Start of Block

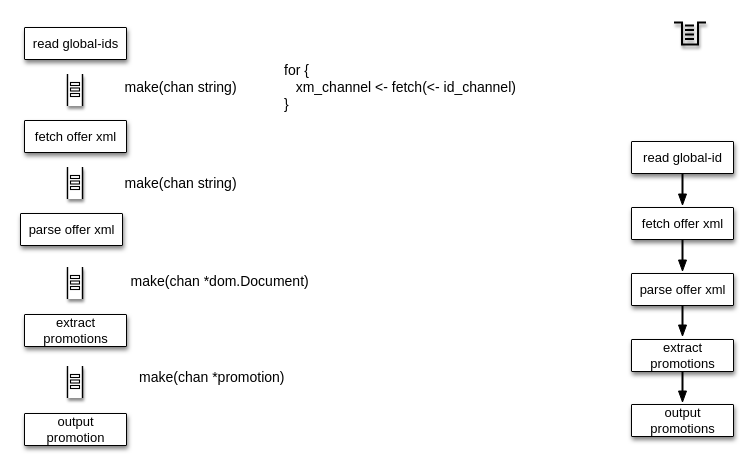
<!DOCTYPE html>
<html lang="en">
<head>
<meta charset="utf-8">
<title>Promotion pipeline</title>
<style>
:root { --paper: #fff; --ink: #000; --shadow: rgba(0, 0, 0, .5); }
* { box-sizing: border-box; margin: 0; }
html, body { width: 754px; height: 467px; overflow: hidden; background: var(--paper); }
.diagram { position: relative; width: 754px; height: 467px; color: var(--ink); font-family: "Liberation Sans", Arial, sans-serif; }
.connectors { position: absolute; left: 0; top: 0; }
.step {
  position: absolute; left: var(--x); top: var(--y); width: 103px; height: 33px;
  display: flex; align-items: center; justify-content: center; text-align: center;
  font-size: 13px; line-height: 16px; white-space: nowrap;
  background: var(--paper); border: 1px solid var(--ink); border-radius: 1px;
  box-shadow: 1px 3px 4px var(--shadow);
}
.note { position: absolute; left: var(--x); top: var(--y); font-size: 14px; line-height: 17px; white-space: pre; }
</style>
</head>
<body>
<main class="diagram">
  <svg class="connectors" width="754" height="467" viewBox="0 0 754 467" aria-hidden="true">
    <defs>
      <filter id="soft-shadow" x="-50%" y="-30%" width="200%" height="170%">
        <feDropShadow dx="1" dy="3" stdDeviation="1.8" flood-color="#000" flood-opacity=".45"/>
      </filter>
      <g id="channel">
        <rect width="16" height="32" fill="#fff" filter="url(#soft-shadow)"/>
        <path d="M.5 0V32M15.5 0V32" stroke="#000" stroke-width="1.4"/>
        <g fill="#fff" stroke="#000" stroke-width="1.1">
          <rect x="3.5" y="8.5" width="9" height="3"/>
          <rect x="3.5" y="14" width="9" height="3"/>
          <rect x="3.5" y="19.5" width="9" height="3"/>
        </g>
      </g>
      <g id="arrow">
        <path d="M0 0V22" stroke="#000" stroke-width="2"/>
        <path d="M-4 20H4L0 31Z" stroke="#000" stroke-linejoin="round"/>
      </g>
    </defs>
    <g class="channels">
      <use href="#channel" x="67" y="74"/>
      <use href="#channel" x="67" y="167"/>
      <use href="#channel" x="67" y="267"/>
      <use href="#channel" x="67" y="366"/>
    </g>
    <g class="arrows">
      <use href="#arrow" x="682.5" y="174"/>
      <use href="#arrow" x="682.5" y="240"/>
      <use href="#arrow" x="682.5" y="305"/>
      <use href="#arrow" x="682.5" y="371"/>
    </g>
    <g class="funnel" fill="none" stroke="#000" stroke-width="2" filter="url(#soft-shadow)">
      <path d="M674 22.5H682V44.5H698V22.5H706"/>
      <path d="M685 25.5H694M685 30H694M685 34.5H694M685 39H694" stroke-width="1.8"/>
    </g>
  </svg>

  <section aria-label="Steps joined by channels">
    <div class="step" style="--x:24px;--y:27px">read global-ids</div>
    <div class="step" style="--x:24px;--y:120px">fetch offer xml</div>
    <div class="step" style="--x:20px;--y:213px">parse offer xml</div>
    <div class="step" style="--x:24px;--y:314px">extract<br>promotions</div>
    <div class="step" style="--x:24px;--y:413px">output<br>promotion</div>
    <p class="note" style="--x:124.5px;--y:79px">make(chan string)</p>
    <p class="note" style="--x:124.5px;--y:175px">make(chan string)</p>
    <p class="note" style="--x:130.5px;--y:273px">make(chan *dom.Document)</p>
    <p class="note" style="--x:139px;--y:369px">make(chan *promotion)</p>
  </section>

  <pre class="note" style="--x:284px;--y:62px;font-family:inherit">for {
   xm_channel &lt;- fetch(&lt;- id_channel)
}</pre>

  <section aria-label="Steps in sequence">
    <div class="step" style="--x:631px;--y:141px">read global-id</div>
    <div class="step" style="--x:631px;--y:207px">fetch offer xml</div>
    <div class="step" style="--x:631px;--y:273px">parse offer xml</div>
    <div class="step" style="--x:631px;--y:339px">extract<br>promotions</div>
    <div class="step" style="--x:631px;--y:404px">output<br>promotions</div>
  </section>
</main>
</body>
</html>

End of Block

→ Problem to solve
Wherever the string "paper" occurs in the records, copy the line it is in.

→ Solution to this exercise
:root { --paper: #fff; --ink: #000; --shadow: rgba(0, 0, 0, .5); }
html, body { width: 754px; height: 467px; overflow: hidden; background: var(--paper); }
  background: var(--paper); border: 1px solid var(--ink); border-radius: 1px;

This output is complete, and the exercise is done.